Elward's role in the international health scare -- from providing one of the first warnings to the government to now calling for tighter monitoring of drugs from overseas -- comes as no surprise to mentors in her home state, where she distinguished herself as a high school valedictorian and quick-learning research assistant.
"One, she's smart enough to recognize something is wrong here. Two, she's got the drive and ambition to get to the bottom of things," said Bert Kiessling, one of her teachers at what was then called Martin Spalding High School, in Severn.
A pediatric infectious diseases specialist, Elward recalled in a telephone interview this week the events leading to her alert. Hospital staff immediately called on Elward after tongues and eyelids swelled, heartbeats quickened and blood pressure dropped in two children minutes after they were hooked up to dialysis machines for regular treatment.
The doctor had seen the shock-like reactions in one of the sickened patients, as well as a third child, last November. At the time, she assumed it was a problem with the sterilization of the dialysis equipment. But switching the sterilizing chemical apparently didn't work.

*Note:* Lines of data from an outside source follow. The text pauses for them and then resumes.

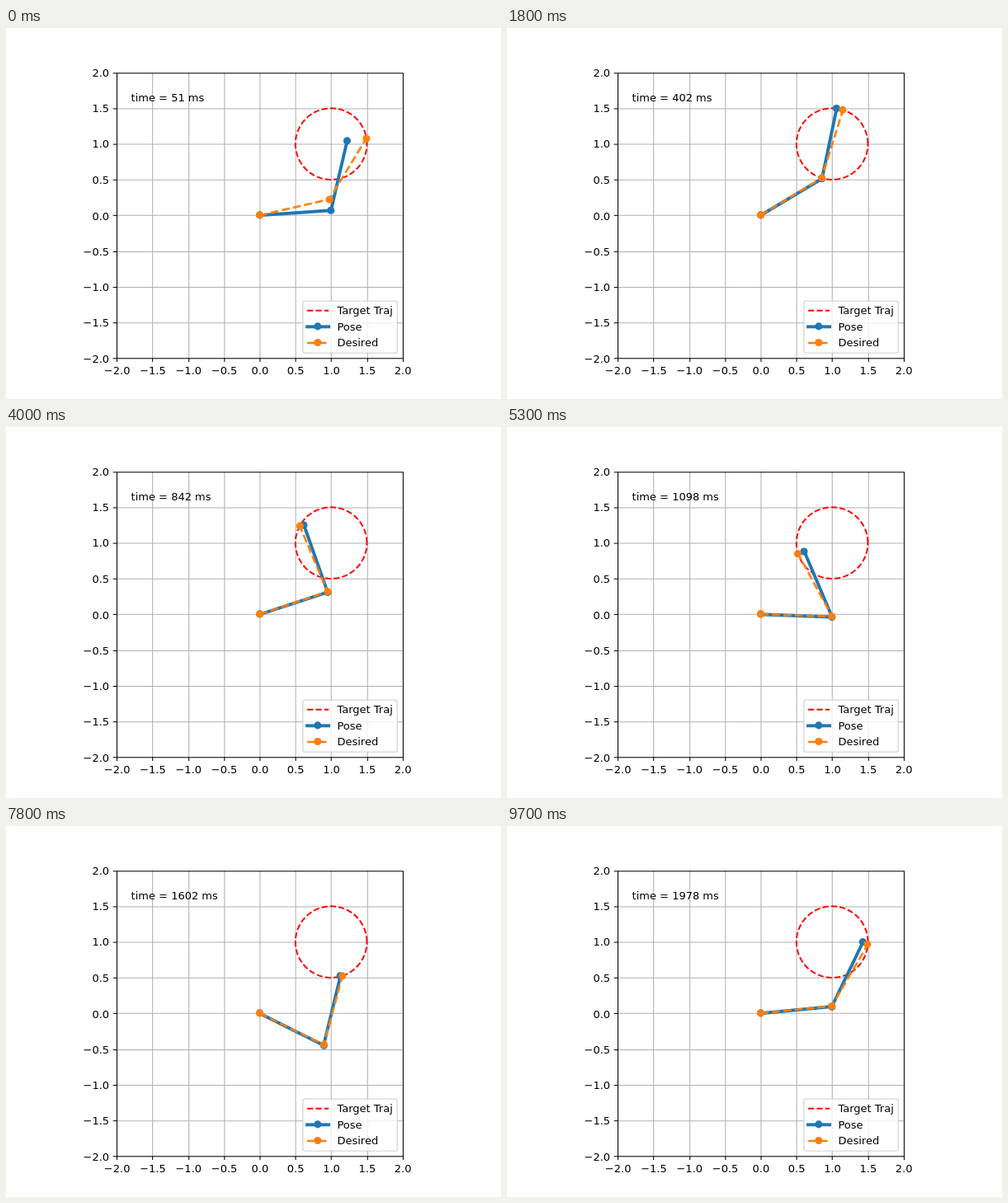
These frames come from a looping animation (600 px wide and 450 px high, 9800 ms). An HTML page with a canvas:

```html
<!DOCTYPE html>
<html>
<head>
<meta charset="utf-8">
<style>
html, body { margin: 0; width: 600px; height: 450px; overflow: hidden; background: #fff; }
canvas { display: block; }
</style>
</head>
<body>
<canvas id="plot" width="600" height="450"></canvas>
<script>
const ctx = document.getElementById('plot').getContext('2d');
ctx.scale(600 / 640, 450 / 480); // the figure is laid out on 640 x 480
const LOOP = 9800, STEP = 100;
const PT = 100 / 72; // pixels per point
const BOX = { left: 143.2, top: 57.6, right: 512.8, bottom: 427.2 };
const UNIT = 92.4;
const RED = '#ff0000', BLUE = '#1f77b4', ORANGE = '#ff7f0e';
const RAD = Math.PI / 180;
// Simulation clock: [step, milliseconds]
const CLOCK = [[0, 51], [18, 402], [40, 842], [53, 1098], [63, 1298], [78, 1602], [97, 1978]];

const px = x => 328 + x * UNIT;
const py = y => 242.4 - y * UNIT;
const snap = v => Math.floor(v + 0.5) + 0.5;

function simTime(step) {
  if (step === 0) return CLOCK[0][1];
  const i = CLOCK.findIndex(k => k[0] >= step);
  const [s0, t0] = CLOCK[i - 1], [s1, t1] = CLOCK[i];
  return 2 * Math.round((t0 + (t1 - t0) * (step - s0) / (s1 - s0)) / 2);
}

function stroke(points, color, width, dashed = false, cap = 'butt') {
  ctx.strokeStyle = color;
  ctx.lineWidth = width;
  ctx.lineCap = cap;
  ctx.lineJoin = 'round';
  ctx.setLineDash(dashed ? [3.7 * width, 1.6 * width] : []);
  ctx.beginPath();
  points.forEach(([x, y]) => ctx.lineTo(x, y));
  ctx.stroke();
  ctx.setLineDash([]);
}

function text(str, x, y, align = 'left') {
  ctx.fillStyle = '#000';
  ctx.font = `${10 * PT}px "DejaVu Sans", sans-serif`;
  ctx.textAlign = align;
  ctx.fillText(str, x, Math.round(y));
}

function markers(points, color) {
  ctx.fillStyle = color;
  for (const [x, y] of points) {
    ctx.beginPath();
    ctx.arc(Math.round(x), Math.round(y), 3.5 * PT, 0, 2 * Math.PI);
    ctx.fill();
  }
}

function arm([q1, q2], color, width, dashed) {
  const x = Math.cos(q1), y = Math.sin(q1);
  const points = [[0, 0], [x, y], [x + Math.cos(q1 + q2), y + Math.sin(q1 + q2)]]
    .map(([a, b]) => [px(a), py(b)]);
  stroke(points, color, width, dashed, dashed ? 'butt' : 'square');
  markers(points, color);
}

const onCircle = a => [1 + 0.5 * Math.cos(a), 1 + 0.5 * Math.sin(a)];

// Joint angles of a two-link arm of unit links, elbow down
function desired(ms) {
  const [x, y] = onCircle(Math.PI * ms / 1000);
  const half = Math.acos(Math.hypot(x, y) / 2);
  return [Math.atan2(y, x) - half, 2 * half];
}

// Tracking error: decaying start-up part plus a delayed, posture-dependent offset
function actual(ms) {
  const [q1, q2] = desired(ms);
  const [p1, p2] = desired(ms - 70);
  const since = ms - 51;
  const e1 = -8.6 * Math.exp(-since / 90) - 0.4;
  const e2 = 22 * Math.exp(-since / 150) + 10.3 * Math.cos(p1 + p2);
  return [q1 + e1 * RAD, q2 + e2 * RAD];
}

function drawGrid() {
  const { left, top, right, bottom } = BOX;
  const line = 0.8 * PT;
  for (let v = -2; v <= 2; v += 0.5) {
    const x = snap(px(v)), y = snap(py(v));
    if (Math.abs(v) < 2) {
      stroke([[x, top], [x, bottom]], '#b0b0b0', line);
      stroke([[left, y], [right, y]], '#b0b0b0', line);
    }
    stroke([[x, bottom], [x, bottom + 3.5 * PT]], '#000', line);
    stroke([[left, y], [left - 3.5 * PT, y]], '#000', line);
    const label = v.toFixed(1).replace('-', '\u2212');
    text(label, px(v) + 0.4, 448, 'center');
    text(label, left - 7 * PT, py(v) + 5.3, 'right');
  }
}

function drawFrame() {
  const x = snap(BOX.left), y = snap(BOX.top);
  ctx.strokeStyle = '#000';
  ctx.lineWidth = 0.8 * PT;
  ctx.lineJoin = 'miter';
  ctx.strokeRect(x, y, snap(BOX.right) - x, snap(BOX.bottom) - y);
}

function drawLegend() {
  ctx.beginPath();
  ctx.roundRect(383.8, 353.3, 122.1, 67, 2.8);
  ctx.fillStyle = 'rgba(255,255,255,0.8)';
  ctx.fill();
  ctx.strokeStyle = 'rgba(204,204,204,0.8)';
  ctx.lineWidth = PT;
  ctx.stroke();
  const rows = [['Target Traj', RED, 1.5, true], ['Pose', BLUE, 3, false], ['Desired', ORANGE, 2, true]];
  rows.forEach(([name, color, width, dashed], i) => {
    const y = 365 + i * 21;
    stroke([[389.4, y + 0.5], [417.2, y + 0.5]], color, width * PT, dashed, dashed ? 'butt' : 'square');
    if (i) markers([[403.3, y]], color);
    text(name, 428.2, y + 5);
  });
}

function draw(step) {
  const ms = simTime(step);
  ctx.fillStyle = '#fff';
  ctx.fillRect(0, 0, 640, 480);
  drawGrid();

  const circle = Array.from({ length: 101 }, (_, i) => {
    const [x, y] = onCircle(i * Math.PI / 50);
    return [px(x), py(y)];
  });
  stroke(circle, RED, 1.5 * PT, true);
  arm(actual(ms), BLUE, 3 * PT, false);
  arm(desired(ms), ORANGE, 2 * PT, true);

  drawFrame();
  text(`time = ${ms} ms`, px(-1.8), py(1.6));
  drawLegend();
}

function tick() {
  draw(Math.floor(performance.now() % LOOP / STEP));
  requestAnimationFrame(tick);
}
tick();
</script>
</body>
</html>
```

In January, Elward, along with 20 physicians and nurses from the hospital, secured the equipment, took samples of medicines that had been given to the sick children and reviewed patient records for clues. Elward also quickly alerted fellow pediatricians through an online physician list, notified the local health department and warned authorities at the FDA and Centers for Disease Control and Prevention.

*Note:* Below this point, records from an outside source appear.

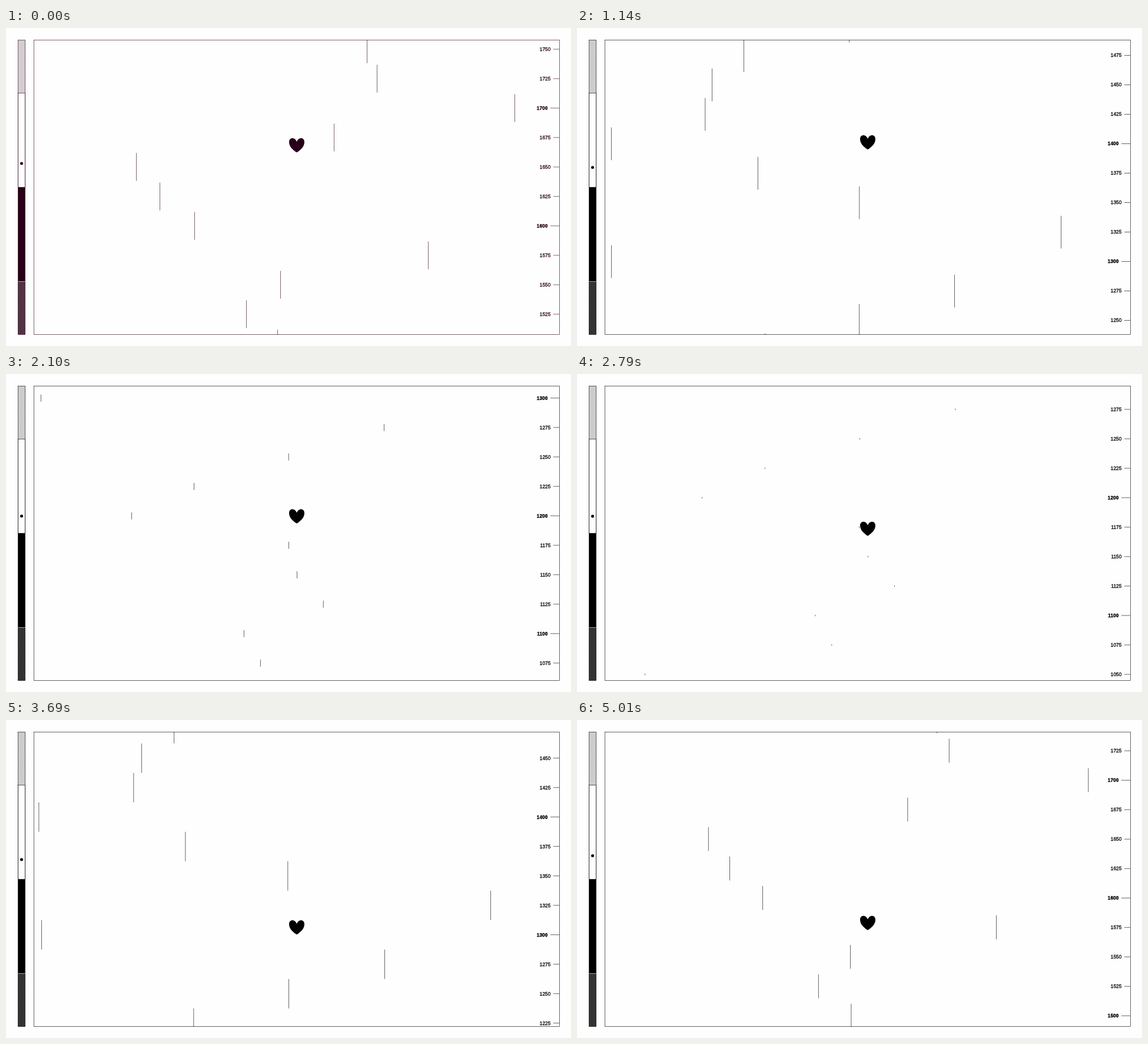
Animation of 960x540 px, one loop 5.04 s. Source, as an HTML page with a canvas:

```html
<!DOCTYPE html>
<html lang="en">
<head>
<meta charset="utf-8">
<title>Heart altitude</title>
<style>
html, body { margin: 0; width: 100%; height: 100%; overflow: hidden; background: #fefefe; }
canvas { display: block; width: 960px; height: 540px; }
</style>
</head>
<body>
<canvas id="stage" width="960" height="540"></canvas>
<script>
const ctx = document.getElementById('stage').getContext('2d');
const PAPER = '#fefefe';
const STEP = 30, LOOP = 5040, HOLD = 140;
const GRAVITY = 0.0314;
const BRAKE = 51, LIFT = 93;
const MID_X = 494, MID_Y = 270.5;
const TOP_VALUE = 1750, SPACING = 25;
const HAIR = 0.6;

// Where the scattered streaks start, from the highest altitude down.
const STREAKS = [
  613, 630, 864, 557, 221, 261, 320, 717, 466, 408, 461, 282, 229, 218, 59,
  308, 480, 822, 57, 640, 479, 320, 215, 482, 495, 538, 402, 430, 114
];

// Sideways drift in px per second swings from streak to streak.
const drift = i => Math.sin((i - 0.5) * Math.PI / 4);

// Altitude, speed and the heart's offset: free fall, braking to a hover, launch.
function flight(n) {
  if (n <= BRAKE) {
    return {
      alt: 1632.75 - 6.5 * n - GRAVITY / 2 * n * n,
      speed: -6.5 - GRAVITY * n,
      sway: -71 - 16 * (n / BRAKE) ** 4
    };
  }
  if (n <= LIFT) {
    const m = n - BRAKE, tau = 11.5, fade = Math.exp(-m / tau);
    return {
      alt: 1260.5 - 8.1 * tau * (1 - fade),
      speed: -8.1 * fade,
      sway: -87 * Math.exp(-m / 17)
    };
  }
  const m = n - LIFT, tau = 5.54, fade = Math.exp(-m / tau);
  return {
    alt: 1169.75 + 7.87 * m - GRAVITY / 2 * m * m - 8.08 * tau * (1 - fade),
    speed: 7.87 - GRAVITY * m - 8.08 * fade,
    sway: 194.3 - 1.438 * m - 201.8 * Math.exp(-m / 28)
  };
}

function hatch(top, height, color) {
  ctx.save();
  ctx.beginPath();
  ctx.rect(20.5, top, 12, height);
  ctx.clip();
  ctx.strokeStyle = color;
  ctx.lineWidth = HAIR;
  ctx.beginPath();
  for (let y = top - 14; y < top + height; y += 3) {
    ctx.moveTo(20, y);
    ctx.lineTo(34, y + 14);
  }
  ctx.stroke();
  ctx.restore();
}

function outline(x, y, w, h, ink) {
  ctx.strokeStyle = ink;
  ctx.lineWidth = HAIR;
  ctx.strokeRect(x, y, w, h);
}

function drawGauge(alt, ink) {
  hatch(20.5, 90, ink);
  ctx.fillStyle = ink;
  ctx.fillRect(20.5, 270.5, 12, 250);
  hatch(430.5, 90, PAPER);
  outline(20.5, 20.5, 12, 500, ink);
  outline(20.5, 110.5, 12, 160, ink);
  ctx.fillStyle = PAPER;
  ctx.fillRect(20.5, 430.2, 12, HAIR);
  ctx.fillStyle = ink;
  ctx.beginPath();
  ctx.arc(26.5, 270.8 - alt / 40, 2.5, 0, Math.PI * 2);
  ctx.fill();
}

function drawHeart(x, y, ink) {
  ctx.save();
  ctx.translate(x, y);
  ctx.fillStyle = ink;
  ctx.beginPath();
  for (const s of [-1, 1]) {
    ctx.moveTo(0, -6);
    ctx.bezierCurveTo(s * 1.6, -10, s * 4.4, -12, s * 7.2, -12);
    ctx.bezierCurveTo(s * 11, -12, s * 13, -9, s * 13, -5.3);
    ctx.bezierCurveTo(s * 13, 2, s * 7, 8, 0, 12.3);
  }
  ctx.fill();
  ctx.restore();
}

function drawLabel(value, x, y, bold) {
  ctx.font = (bold ? 'bold ' : '') + '8.3px "Liberation Sans", Arial, sans-serif';
  ctx.lineWidth = 0.3;
  ctx.fillText(value, x, y);
  ctx.strokeText(value, x, y);
}

function drawField(alt, speed, seconds, ink) {
  const length = Math.abs(speed) * 7.1 + 1;
  ctx.save();
  ctx.beginPath();
  ctx.rect(47, 20, 894, 501);
  ctx.clip();
  ctx.fillStyle = ctx.strokeStyle = ink;
  ctx.textAlign = 'right';
  STREAKS.forEach((x, i) => {
    const value = TOP_VALUE - i * SPACING, y = MID_Y + (alt - value) * 2;
    const major = value % 100 === 0, left = major ? 925 : 930;
    ctx.fillRect(x + drift(i) * seconds, y - length / 2, HAIR, length);
    ctx.fillRect(left, y - HAIR / 2, 940 - left, HAIR);
    drawLabel(value, left - 4.7, y + 2.7, major);
  });
  ctx.restore();
  outline(47.5, 20.5, 893, 500, ink);
}

function draw(time) {
  const tick = Math.floor(time % LOOP / STEP);
  const n = tick > HOLD ? tick - 1 : tick;
  const { alt, speed, sway } = flight(n);
  const glow = Math.exp(-n / 14);
  const ink = `rgb(${Math.round(40 * glow)},0,${Math.round(24 * glow)})`;
  ctx.fillStyle = PAPER;
  ctx.fillRect(0, 0, 960, 540);
  drawGauge(alt, ink);
  drawField(alt, speed, n * STEP / 1000, ink);
  drawHeart(MID_X, MID_Y - 0.5 + sway, ink);
}

const start = performance.now();
function loop() {
  draw(performance.now() - start);
  requestAnimationFrame(loop);
}
loop();
</script>
</body>
</html>
```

"My initial reaction was: It sounds like a chemical exposure," said Elward, who is also an assistant professor at Washington University School of Medicine. "The next thought was: We really need to report this."

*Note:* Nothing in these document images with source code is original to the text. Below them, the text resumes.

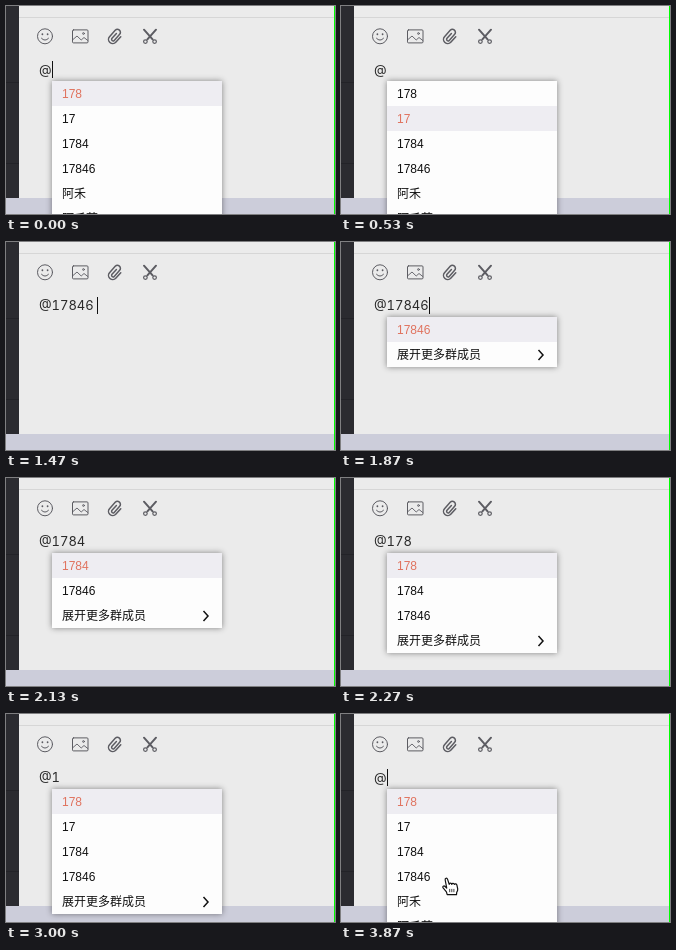
These frames come from a looping animation (329x208 px, 3940 ms). An HTML page:

```html
<!DOCTYPE html>
<html lang="zh">
<head>
<meta charset="utf-8">
<style>
html, body { margin: 0; width: 100%; height: 100%; overflow: hidden; }
body { position: relative; background: #ebebeb; }
svg, #input, #menu { position: absolute; }
#scene, #hand { left: 0; top: 0; }
#input { left: 33px; top: 53px; font: 13px/20px Inter, sans-serif; font-variant-numeric: tabular-nums; white-space: pre; color: #2a2a2a; }
#caret { display: inline-block; width: 1px; height: 17px; vertical-align: -4px; background: #111; }
#menu { left: 46px; top: 75px; width: 170px; background: #fdfdfd; box-shadow: 0 0 6px rgba(0, 0, 0, .45); font: 12px "Liberation Sans", "Noto Sans CJK SC", "Noto Sans CJK", sans-serif; }
.row { height: 25px; line-height: 26px; padding-left: 10px; position: relative; }
.row svg { left: 150px; top: 7px; }
</style>
</head>
<body>
<svg id="scene" width="329" height="208">
  <path fill="#2b2b30" d="M0 0h13v192H0z"/>
  <path fill="#232328" d="M0 76h13v1H0zM0 157h13v1H0z"/>
  <path fill="#d6d6d6" d="M13 11h315v1H13z"/>
  <path fill="#cccdda" d="M0 192h328v16H0z"/>
  <path fill="#0f0" d="M328 0h1v208h-1z"/>
  <g fill="none" stroke="#5c5c62" stroke-linecap="round" stroke-linejoin="round">
    <circle cx="39" cy="30.3" r="7.5"/>
    <path d="M35.5 32.3q3.5 3.8 7 0"/>
    <path stroke-width="1.8" d="M36.4 28.2v.1M41.6 28.2v.1"/>
    <rect x="66.5" y="23.9" width="15.5" height="13" rx="1"/>
    <path stroke-width=".9" d="M67 33.5l4-3.5 4.2 4 2.8-2.5 3.8 3"/>
    <circle cx="77.5" cy="27.5" r=".9" stroke-width=".9"/>
    <path stroke-width="1.5" transform="translate(109.3 30.5) rotate(42)"
      d="M4.2-3.5V4a4.2 4 0 0 1-8.4 0V-4.5a3 3 0 0 1 6 0V3.6a1.5 1.5 0 0 1-3 0V-3"/>
    <path stroke-width="2" d="M138 23.7l8.6 9.6M150 23.7l-8.6 9.6"/>
    <circle cx="139.4" cy="35.6" r="1.8" stroke-width="1.2"/>
    <circle cx="148.6" cy="35.6" r="1.8" stroke-width="1.2"/>
  </g>
</svg>
<div id="input"><span id="text"></span><span id="caret"></span></div>
<div id="menu"></div>
<svg id="hand" width="329" height="208">
  <g transform="translate(101 163.4)" fill="#fff" stroke="#111" stroke-linejoin="round">
    <path stroke-width="1.2" d="M5.2 17.3l-.8-2.8-3.3-4c-1-1.5.8-2.6 2-1.4l1.6 1.5L3.2 2.6c-.4-2 1.8-2.5 2.4-.6l1.6 5c0-1.7 2.3-1.8 2.6-.1.3-1.4 2.3-1.3 2.6.2.5-1.1 2.2-.8 2.5.7l.8 3.7c.2 1.6-.3 2.5-1 3.5l-.2 2.3z"/>
    <path stroke-width=".8" d="M7.7 11.5v3.3M9.8 11.5v3.3M11.9 11.5v3.3"/>
  </g>
</svg>
<script>
const LOOP = 3940, TICK = 1000 / 15;      // the screen refreshes 15 times a second
const KEY_START = 400, KEY_EVERY = 5 * TICK; // arrow key presses
const PICK = 22 * TICK;                   // the chosen name is inserted
const DELETES = [1790, 2060, 2210, 2390, 2790, 3390];
const MENU_LAG = 50, HAND_IN = 3860;
const NAMES = ['178', '17', '1784', '17846', '阿禾', '阿禾苗'];
const TYPED = '17846 ';
const MORE = '展开更多群成员';
const CHEVRON = '<svg width="8" height="12"><path d="M1.5 1l4.5 5-4.5 5" fill="none" stroke="#111" stroke-width="1.5"/></svg>';

const $ = id => document.getElementById(id);
const show = (id, on) => $(id).style.visibility = on ? 'visible' : 'hidden';
const mix = (a, b, k) => `color-mix(in srgb, ${b} ${k * 100}%, ${a})`;

const textAt = t => t < PICK ? '' : TYPED.slice(0, TYPED.length - DELETES.filter(d => d <= t).length);

function selectionAt(t) {
  if (t < KEY_START || t >= PICK) return 0;
  const k = (t - KEY_START) / KEY_EVERY;
  return Math.floor(k) + Math.min(1, k % 1 * 2.5);
}

// Blinking starts over when the name is inserted.
function caretAt(tick) {
  const since = tick < 22 ? tick : tick - 22;
  return Math.floor((since + .65) / 7.6) % 2 === 0;
}

function menuRows(query, selected) {
  const items = NAMES.filter(n => n.startsWith(query));
  if (query) items.push(MORE);
  return items.map((item, i) => {
    const k = Math.max(0, 1 - Math.abs(i - selected));
    const style = `color:${mix('#111', '#e0735f', k)};background:${mix('#fdfdfd', '#eeedf2', k)}`;
    return `<div class="row" style="${style}">${item}${item === MORE ? CHEVRON : ''}</div>`;
  }).join('');
}

function draw(tick) {
  const t = tick * TICK;
  const query = textAt(t < PICK ? t : Math.max(PICK, t - MENU_LAG));
  const open = query !== TYPED;
  $('text').textContent = '@' + textAt(t);
  $('menu').innerHTML = open ? menuRows(query, selectionAt(t)) : '';
  show('menu', open);
  show('caret', caretAt(tick));
  show('hand', t >= HAND_IN);
}

let last;
function frame(now) {
  const tick = Math.floor(now % LOOP / TICK + .06);
  if (tick !== last) draw(last = tick);
  requestAnimationFrame(frame);
}
frame(0);
</script>
</body>
</html>
```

It was the kind of reaction that public health scientists in the federal government hope for. Their ability to trace serious side effects depends to a large extent on problems reported by physicians. But busy practitioners don't always report what they should, especially if the side effects don't involve communicable diseases like hepatitis A, HIV and syphilis, which they are required to report.
Elward was not the first doctor to notice problems. A Baxter spokeswoman said the company had begun investigating after other physicians notified it of problems in late December. Some dialysis centers had notified equipment makers, thinking it was a problem with contaminated dialysis machines. Yet Elward was the first to tell federal authorities.
That warning launched CDC scientists on a hasty search to see if the side effects were widespread. The government scientists posted a notice on relevant Internet sites and issued public health advisories. Within two days, physicians, dialysis centers and dialysis supply companies had flooded the CDC with reports of 50 similar reactions among adult dialysis patients in six states.
"We were already very concerned about it, but that made us more concerned," said Dr. Priti Patel of the CDC, which is trying to determine if there's still a problem after the Baxter products have been withdrawn.
Elward's high school teacher recalled that she took every biology and chemistry class available, but Elward said she settled on a career in medicine while attending Loyola College in Baltimore. Her interest was stoked, she recalled, by working weekends at Maryland Shock Trauma Center's intensive care unit.
She didn't gravitate to the field's sleuthing side, she said, until she interned from 1988 to 1990 at a laboratory at the Johns Hopkins University studying the origins of HIV infections. In 1994, she graduated from the University of Maryland School of Medicine.
"It was apparent very early on that Alexis was headed for bigger things. She is clearly very bright and showed the kind of attention to experimental detail that is the mark of a good scientist," Dr. Richard Markham, the Hopkins lab director, wrote in an e-mail.